_Problem_
For the listing below, give the number of lines that hold the string "clipPath", without anything else.
++++++++++++++++++++
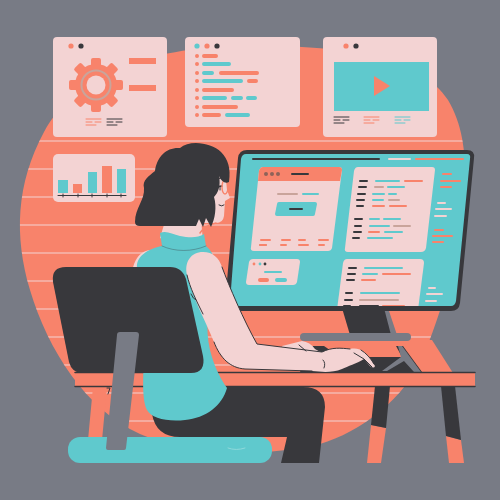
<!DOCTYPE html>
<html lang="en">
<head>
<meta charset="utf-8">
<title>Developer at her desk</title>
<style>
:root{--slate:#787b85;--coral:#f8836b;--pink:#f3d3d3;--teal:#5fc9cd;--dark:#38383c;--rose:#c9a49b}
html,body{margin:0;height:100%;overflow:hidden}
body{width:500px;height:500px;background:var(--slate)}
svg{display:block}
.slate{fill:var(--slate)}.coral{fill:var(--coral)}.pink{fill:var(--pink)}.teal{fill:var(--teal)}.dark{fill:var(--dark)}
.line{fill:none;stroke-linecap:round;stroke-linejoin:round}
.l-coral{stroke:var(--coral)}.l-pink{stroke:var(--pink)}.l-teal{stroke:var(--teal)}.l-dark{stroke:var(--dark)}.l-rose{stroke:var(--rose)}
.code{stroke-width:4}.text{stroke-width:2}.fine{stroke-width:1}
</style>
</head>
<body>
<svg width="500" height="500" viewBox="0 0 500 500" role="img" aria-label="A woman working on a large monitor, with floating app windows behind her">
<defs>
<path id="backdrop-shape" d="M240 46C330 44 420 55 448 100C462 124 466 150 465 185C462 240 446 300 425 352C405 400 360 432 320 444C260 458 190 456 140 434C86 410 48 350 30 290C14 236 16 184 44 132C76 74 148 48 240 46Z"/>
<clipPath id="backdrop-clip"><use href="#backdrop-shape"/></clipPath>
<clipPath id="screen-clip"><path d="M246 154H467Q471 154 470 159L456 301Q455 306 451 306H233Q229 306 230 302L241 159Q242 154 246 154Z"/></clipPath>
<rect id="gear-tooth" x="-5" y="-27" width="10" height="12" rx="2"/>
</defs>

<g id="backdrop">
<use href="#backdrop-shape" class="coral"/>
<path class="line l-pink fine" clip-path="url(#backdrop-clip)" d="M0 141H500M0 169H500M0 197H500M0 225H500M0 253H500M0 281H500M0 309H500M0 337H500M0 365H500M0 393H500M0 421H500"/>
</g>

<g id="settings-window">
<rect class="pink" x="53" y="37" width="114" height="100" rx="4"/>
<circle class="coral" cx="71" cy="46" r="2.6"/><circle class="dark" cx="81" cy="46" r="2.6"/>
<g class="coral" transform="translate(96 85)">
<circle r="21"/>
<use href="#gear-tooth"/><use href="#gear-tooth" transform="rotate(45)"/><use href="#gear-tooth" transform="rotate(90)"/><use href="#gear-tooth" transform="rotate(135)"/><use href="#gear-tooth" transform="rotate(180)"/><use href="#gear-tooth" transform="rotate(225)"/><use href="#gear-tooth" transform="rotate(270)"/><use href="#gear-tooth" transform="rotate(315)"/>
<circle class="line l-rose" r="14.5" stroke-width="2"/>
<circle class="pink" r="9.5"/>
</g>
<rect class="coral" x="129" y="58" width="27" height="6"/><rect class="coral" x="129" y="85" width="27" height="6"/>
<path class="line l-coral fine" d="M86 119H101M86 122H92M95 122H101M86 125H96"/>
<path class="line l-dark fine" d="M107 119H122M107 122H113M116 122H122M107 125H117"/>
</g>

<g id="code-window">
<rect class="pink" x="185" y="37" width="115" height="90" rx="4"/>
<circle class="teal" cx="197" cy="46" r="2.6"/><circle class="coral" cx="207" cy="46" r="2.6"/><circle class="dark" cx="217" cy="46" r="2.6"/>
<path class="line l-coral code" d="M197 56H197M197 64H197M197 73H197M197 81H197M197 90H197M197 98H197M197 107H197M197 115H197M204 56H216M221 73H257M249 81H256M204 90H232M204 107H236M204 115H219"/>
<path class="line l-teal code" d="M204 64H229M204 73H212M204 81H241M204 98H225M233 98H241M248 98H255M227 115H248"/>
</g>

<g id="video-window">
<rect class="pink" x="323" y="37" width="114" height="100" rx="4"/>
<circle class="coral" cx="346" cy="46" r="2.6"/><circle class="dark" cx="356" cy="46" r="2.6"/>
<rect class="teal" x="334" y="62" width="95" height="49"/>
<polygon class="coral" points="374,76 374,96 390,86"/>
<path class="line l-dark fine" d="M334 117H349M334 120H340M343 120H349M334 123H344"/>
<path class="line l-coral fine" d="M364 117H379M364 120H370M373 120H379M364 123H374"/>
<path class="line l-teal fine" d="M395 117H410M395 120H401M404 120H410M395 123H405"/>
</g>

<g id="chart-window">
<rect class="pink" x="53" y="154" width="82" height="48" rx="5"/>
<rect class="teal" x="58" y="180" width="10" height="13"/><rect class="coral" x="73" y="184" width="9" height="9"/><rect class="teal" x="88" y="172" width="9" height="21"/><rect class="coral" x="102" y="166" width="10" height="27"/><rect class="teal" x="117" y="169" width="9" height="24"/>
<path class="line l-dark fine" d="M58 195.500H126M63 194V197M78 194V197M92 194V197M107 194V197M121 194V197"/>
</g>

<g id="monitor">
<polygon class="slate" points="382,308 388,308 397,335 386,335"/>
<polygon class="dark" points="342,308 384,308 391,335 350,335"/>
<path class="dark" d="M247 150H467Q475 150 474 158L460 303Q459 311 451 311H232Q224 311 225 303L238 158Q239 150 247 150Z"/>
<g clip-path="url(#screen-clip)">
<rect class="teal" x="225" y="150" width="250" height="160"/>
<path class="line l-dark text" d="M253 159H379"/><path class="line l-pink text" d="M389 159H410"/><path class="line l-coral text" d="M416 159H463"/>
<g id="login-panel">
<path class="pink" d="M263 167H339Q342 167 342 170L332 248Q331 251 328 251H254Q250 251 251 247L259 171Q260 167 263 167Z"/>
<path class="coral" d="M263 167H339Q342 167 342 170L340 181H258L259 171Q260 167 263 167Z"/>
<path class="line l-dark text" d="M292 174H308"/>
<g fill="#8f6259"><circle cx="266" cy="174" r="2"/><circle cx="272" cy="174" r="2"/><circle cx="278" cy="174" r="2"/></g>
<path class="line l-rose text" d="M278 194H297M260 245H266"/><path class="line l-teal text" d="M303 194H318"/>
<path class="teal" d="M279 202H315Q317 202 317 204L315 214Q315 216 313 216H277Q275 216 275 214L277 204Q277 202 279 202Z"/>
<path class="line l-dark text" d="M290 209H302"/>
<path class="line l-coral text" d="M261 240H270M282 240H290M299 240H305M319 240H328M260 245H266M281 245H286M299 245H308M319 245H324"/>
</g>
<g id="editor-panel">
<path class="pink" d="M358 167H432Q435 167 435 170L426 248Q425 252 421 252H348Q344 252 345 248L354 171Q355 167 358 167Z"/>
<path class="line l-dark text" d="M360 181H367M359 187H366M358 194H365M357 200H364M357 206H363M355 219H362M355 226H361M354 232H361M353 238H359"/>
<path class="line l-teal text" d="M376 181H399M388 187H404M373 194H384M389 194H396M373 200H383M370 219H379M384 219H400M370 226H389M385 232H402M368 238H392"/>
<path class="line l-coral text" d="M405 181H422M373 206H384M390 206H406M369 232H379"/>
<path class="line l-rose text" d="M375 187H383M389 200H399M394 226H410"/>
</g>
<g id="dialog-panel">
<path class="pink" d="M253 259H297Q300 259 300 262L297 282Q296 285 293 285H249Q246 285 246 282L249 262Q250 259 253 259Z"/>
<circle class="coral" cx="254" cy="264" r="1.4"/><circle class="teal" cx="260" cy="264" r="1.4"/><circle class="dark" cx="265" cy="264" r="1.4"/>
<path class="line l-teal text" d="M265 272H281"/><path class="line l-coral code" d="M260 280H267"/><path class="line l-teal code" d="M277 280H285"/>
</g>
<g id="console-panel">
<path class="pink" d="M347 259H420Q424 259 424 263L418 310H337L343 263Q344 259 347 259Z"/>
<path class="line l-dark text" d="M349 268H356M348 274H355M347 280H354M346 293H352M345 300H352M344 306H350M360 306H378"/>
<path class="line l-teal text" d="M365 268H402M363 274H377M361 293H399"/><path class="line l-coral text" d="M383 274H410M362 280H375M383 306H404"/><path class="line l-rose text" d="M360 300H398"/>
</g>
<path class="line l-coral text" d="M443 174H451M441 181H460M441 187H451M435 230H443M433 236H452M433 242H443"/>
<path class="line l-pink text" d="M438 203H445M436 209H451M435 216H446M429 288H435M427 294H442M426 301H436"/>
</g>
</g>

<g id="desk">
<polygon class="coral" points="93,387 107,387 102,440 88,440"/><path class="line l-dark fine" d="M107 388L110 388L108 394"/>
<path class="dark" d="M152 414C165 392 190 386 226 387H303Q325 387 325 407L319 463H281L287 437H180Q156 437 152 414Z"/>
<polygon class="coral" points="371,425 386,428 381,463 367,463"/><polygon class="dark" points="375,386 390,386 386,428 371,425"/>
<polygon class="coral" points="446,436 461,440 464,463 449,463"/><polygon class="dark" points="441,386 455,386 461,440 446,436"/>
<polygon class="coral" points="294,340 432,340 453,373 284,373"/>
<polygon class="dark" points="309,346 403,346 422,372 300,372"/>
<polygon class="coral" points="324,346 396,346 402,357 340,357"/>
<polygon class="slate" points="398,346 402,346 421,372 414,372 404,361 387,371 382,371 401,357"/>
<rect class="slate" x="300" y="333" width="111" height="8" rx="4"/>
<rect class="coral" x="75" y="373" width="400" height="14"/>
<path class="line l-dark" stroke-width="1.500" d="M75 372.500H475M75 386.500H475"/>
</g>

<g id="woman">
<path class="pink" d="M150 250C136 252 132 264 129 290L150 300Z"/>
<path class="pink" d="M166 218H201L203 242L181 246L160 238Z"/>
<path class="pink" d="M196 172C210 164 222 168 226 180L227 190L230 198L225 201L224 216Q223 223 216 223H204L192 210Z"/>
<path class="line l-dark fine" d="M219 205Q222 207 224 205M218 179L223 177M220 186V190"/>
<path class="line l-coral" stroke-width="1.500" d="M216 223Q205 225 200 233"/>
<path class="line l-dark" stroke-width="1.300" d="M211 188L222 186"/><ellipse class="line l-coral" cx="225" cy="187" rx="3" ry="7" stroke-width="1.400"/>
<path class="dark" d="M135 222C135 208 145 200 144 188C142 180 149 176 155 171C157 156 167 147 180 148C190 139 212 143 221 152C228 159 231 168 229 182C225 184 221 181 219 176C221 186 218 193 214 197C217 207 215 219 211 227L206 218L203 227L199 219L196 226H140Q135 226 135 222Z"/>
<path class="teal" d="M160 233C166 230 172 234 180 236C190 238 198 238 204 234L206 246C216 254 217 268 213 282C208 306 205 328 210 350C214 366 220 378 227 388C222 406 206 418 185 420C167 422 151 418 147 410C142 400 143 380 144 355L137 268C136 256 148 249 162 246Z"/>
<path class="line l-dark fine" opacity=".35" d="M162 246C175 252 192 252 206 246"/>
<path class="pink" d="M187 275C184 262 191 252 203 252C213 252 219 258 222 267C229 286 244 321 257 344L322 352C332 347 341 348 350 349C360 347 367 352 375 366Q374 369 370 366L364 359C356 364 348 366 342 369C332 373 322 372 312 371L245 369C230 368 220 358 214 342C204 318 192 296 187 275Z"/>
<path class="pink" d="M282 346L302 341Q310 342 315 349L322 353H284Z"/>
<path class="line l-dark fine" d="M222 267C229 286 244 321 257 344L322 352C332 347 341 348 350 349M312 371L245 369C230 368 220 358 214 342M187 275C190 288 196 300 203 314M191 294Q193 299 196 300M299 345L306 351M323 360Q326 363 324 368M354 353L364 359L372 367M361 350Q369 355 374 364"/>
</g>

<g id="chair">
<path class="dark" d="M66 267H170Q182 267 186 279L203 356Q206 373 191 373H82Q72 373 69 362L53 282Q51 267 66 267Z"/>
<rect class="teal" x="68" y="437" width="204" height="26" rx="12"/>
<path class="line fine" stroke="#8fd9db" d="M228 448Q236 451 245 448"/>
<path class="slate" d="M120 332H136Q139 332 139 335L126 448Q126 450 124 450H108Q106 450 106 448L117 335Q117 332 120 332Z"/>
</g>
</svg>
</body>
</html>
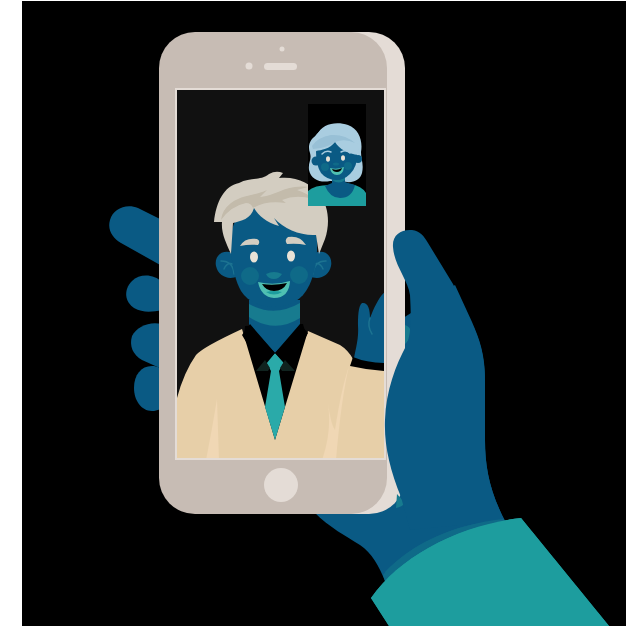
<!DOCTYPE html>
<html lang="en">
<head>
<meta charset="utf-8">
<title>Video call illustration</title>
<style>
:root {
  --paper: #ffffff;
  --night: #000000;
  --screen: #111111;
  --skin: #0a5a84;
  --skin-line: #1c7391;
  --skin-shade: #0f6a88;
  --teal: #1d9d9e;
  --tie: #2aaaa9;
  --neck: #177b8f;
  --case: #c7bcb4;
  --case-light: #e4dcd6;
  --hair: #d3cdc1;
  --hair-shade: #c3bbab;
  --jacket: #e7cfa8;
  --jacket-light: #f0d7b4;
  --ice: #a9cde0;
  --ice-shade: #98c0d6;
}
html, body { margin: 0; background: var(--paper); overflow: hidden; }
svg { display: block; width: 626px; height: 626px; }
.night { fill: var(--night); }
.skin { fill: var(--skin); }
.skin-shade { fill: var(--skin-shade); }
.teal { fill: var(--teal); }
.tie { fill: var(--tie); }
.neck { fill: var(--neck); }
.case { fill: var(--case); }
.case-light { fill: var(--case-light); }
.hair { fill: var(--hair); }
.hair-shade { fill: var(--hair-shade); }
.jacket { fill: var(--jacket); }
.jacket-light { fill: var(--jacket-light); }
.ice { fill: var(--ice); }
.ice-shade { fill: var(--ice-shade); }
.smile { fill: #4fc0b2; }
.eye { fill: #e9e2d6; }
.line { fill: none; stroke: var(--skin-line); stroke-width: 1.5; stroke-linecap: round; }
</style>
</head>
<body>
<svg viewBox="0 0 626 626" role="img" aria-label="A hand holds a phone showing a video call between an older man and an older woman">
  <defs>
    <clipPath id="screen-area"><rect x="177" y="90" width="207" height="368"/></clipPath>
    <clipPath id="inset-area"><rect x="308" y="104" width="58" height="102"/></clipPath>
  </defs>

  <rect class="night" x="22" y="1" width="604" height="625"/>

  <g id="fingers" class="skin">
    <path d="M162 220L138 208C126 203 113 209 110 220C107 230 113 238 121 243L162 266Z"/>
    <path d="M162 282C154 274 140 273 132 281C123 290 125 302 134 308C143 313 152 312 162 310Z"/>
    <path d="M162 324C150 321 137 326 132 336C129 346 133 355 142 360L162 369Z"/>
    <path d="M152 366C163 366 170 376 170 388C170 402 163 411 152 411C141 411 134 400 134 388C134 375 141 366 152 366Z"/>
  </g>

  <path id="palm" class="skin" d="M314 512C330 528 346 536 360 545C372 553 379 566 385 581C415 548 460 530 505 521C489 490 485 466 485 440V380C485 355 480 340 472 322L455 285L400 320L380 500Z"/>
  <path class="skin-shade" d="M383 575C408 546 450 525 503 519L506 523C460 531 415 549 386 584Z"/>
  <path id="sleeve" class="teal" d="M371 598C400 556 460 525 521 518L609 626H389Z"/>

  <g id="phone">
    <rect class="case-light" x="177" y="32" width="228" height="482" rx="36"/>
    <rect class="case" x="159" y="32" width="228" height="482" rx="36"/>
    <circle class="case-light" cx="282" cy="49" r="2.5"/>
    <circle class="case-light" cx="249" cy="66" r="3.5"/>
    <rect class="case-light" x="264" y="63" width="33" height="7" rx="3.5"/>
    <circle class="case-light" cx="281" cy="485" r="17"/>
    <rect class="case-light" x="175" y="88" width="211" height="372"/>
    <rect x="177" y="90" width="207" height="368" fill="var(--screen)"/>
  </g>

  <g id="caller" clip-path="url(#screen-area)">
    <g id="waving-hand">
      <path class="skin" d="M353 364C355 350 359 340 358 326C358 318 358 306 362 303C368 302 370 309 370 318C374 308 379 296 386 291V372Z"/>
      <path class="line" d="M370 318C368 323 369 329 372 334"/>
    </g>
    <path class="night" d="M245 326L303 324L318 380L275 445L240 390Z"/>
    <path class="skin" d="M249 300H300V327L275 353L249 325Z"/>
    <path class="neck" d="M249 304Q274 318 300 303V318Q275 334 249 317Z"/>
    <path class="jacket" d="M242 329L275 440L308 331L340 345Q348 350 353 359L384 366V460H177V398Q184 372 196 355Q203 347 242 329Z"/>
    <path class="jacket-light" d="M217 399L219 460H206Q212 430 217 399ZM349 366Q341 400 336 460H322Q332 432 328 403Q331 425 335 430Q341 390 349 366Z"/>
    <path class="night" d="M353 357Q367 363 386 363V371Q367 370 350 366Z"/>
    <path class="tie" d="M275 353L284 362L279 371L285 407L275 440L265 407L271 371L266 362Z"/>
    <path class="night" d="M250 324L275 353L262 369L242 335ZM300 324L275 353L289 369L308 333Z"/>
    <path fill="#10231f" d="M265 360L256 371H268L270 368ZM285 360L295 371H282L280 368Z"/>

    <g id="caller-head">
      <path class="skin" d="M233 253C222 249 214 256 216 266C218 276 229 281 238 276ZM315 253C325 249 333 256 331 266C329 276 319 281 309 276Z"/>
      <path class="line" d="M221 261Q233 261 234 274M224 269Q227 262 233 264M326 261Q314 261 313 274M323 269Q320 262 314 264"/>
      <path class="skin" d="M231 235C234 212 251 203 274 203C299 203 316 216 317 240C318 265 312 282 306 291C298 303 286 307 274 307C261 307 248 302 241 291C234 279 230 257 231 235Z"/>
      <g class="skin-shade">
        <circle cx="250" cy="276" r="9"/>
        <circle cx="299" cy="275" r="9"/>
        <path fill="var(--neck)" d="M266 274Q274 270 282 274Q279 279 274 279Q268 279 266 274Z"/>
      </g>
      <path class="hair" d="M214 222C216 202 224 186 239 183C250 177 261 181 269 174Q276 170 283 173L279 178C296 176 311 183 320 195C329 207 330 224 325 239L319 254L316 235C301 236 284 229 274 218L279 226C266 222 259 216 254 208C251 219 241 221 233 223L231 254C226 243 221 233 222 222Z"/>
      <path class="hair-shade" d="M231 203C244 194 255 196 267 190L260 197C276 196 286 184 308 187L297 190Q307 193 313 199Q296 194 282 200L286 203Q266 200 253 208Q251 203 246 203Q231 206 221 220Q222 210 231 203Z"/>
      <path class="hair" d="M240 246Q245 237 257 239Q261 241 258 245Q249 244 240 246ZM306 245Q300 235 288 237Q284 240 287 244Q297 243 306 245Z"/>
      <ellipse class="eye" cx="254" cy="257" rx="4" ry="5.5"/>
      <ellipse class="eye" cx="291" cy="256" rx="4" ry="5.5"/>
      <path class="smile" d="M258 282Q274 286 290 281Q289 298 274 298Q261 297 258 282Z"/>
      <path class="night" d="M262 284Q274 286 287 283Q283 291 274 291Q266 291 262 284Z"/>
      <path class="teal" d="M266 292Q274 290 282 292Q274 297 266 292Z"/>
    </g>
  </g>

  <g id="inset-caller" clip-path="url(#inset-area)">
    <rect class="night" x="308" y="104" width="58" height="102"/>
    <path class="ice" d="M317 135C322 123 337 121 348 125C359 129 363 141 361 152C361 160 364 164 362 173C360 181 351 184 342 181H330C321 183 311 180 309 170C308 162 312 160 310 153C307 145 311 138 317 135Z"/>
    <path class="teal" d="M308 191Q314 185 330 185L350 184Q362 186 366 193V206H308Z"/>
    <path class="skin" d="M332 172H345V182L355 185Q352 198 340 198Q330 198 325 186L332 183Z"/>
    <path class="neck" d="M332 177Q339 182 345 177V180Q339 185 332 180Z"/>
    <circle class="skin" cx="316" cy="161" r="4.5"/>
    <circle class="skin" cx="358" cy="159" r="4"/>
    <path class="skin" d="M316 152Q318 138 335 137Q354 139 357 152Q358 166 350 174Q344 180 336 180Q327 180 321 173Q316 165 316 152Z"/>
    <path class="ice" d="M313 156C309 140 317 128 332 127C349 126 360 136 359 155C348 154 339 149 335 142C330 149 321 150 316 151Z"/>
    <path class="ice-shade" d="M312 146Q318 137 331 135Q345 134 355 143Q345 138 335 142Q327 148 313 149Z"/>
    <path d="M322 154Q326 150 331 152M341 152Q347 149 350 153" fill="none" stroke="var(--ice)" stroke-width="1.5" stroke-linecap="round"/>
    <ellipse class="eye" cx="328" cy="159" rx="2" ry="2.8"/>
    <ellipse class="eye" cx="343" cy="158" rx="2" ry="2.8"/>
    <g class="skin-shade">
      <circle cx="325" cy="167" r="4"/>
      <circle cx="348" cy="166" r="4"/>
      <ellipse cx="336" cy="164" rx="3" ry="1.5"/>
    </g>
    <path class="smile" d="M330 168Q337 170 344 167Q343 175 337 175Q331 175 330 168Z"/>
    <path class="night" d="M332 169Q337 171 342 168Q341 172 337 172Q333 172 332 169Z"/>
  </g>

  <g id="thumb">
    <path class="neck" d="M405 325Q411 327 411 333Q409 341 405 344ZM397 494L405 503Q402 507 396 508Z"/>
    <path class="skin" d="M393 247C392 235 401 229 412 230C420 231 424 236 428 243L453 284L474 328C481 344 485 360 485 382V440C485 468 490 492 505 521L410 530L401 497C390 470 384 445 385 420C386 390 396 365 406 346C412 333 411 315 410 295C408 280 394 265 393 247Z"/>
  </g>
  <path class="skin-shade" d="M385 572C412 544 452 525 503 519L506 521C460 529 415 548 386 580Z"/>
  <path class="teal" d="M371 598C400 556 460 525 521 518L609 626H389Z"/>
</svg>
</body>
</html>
++++++++++++++++++++
_Exercise response_
4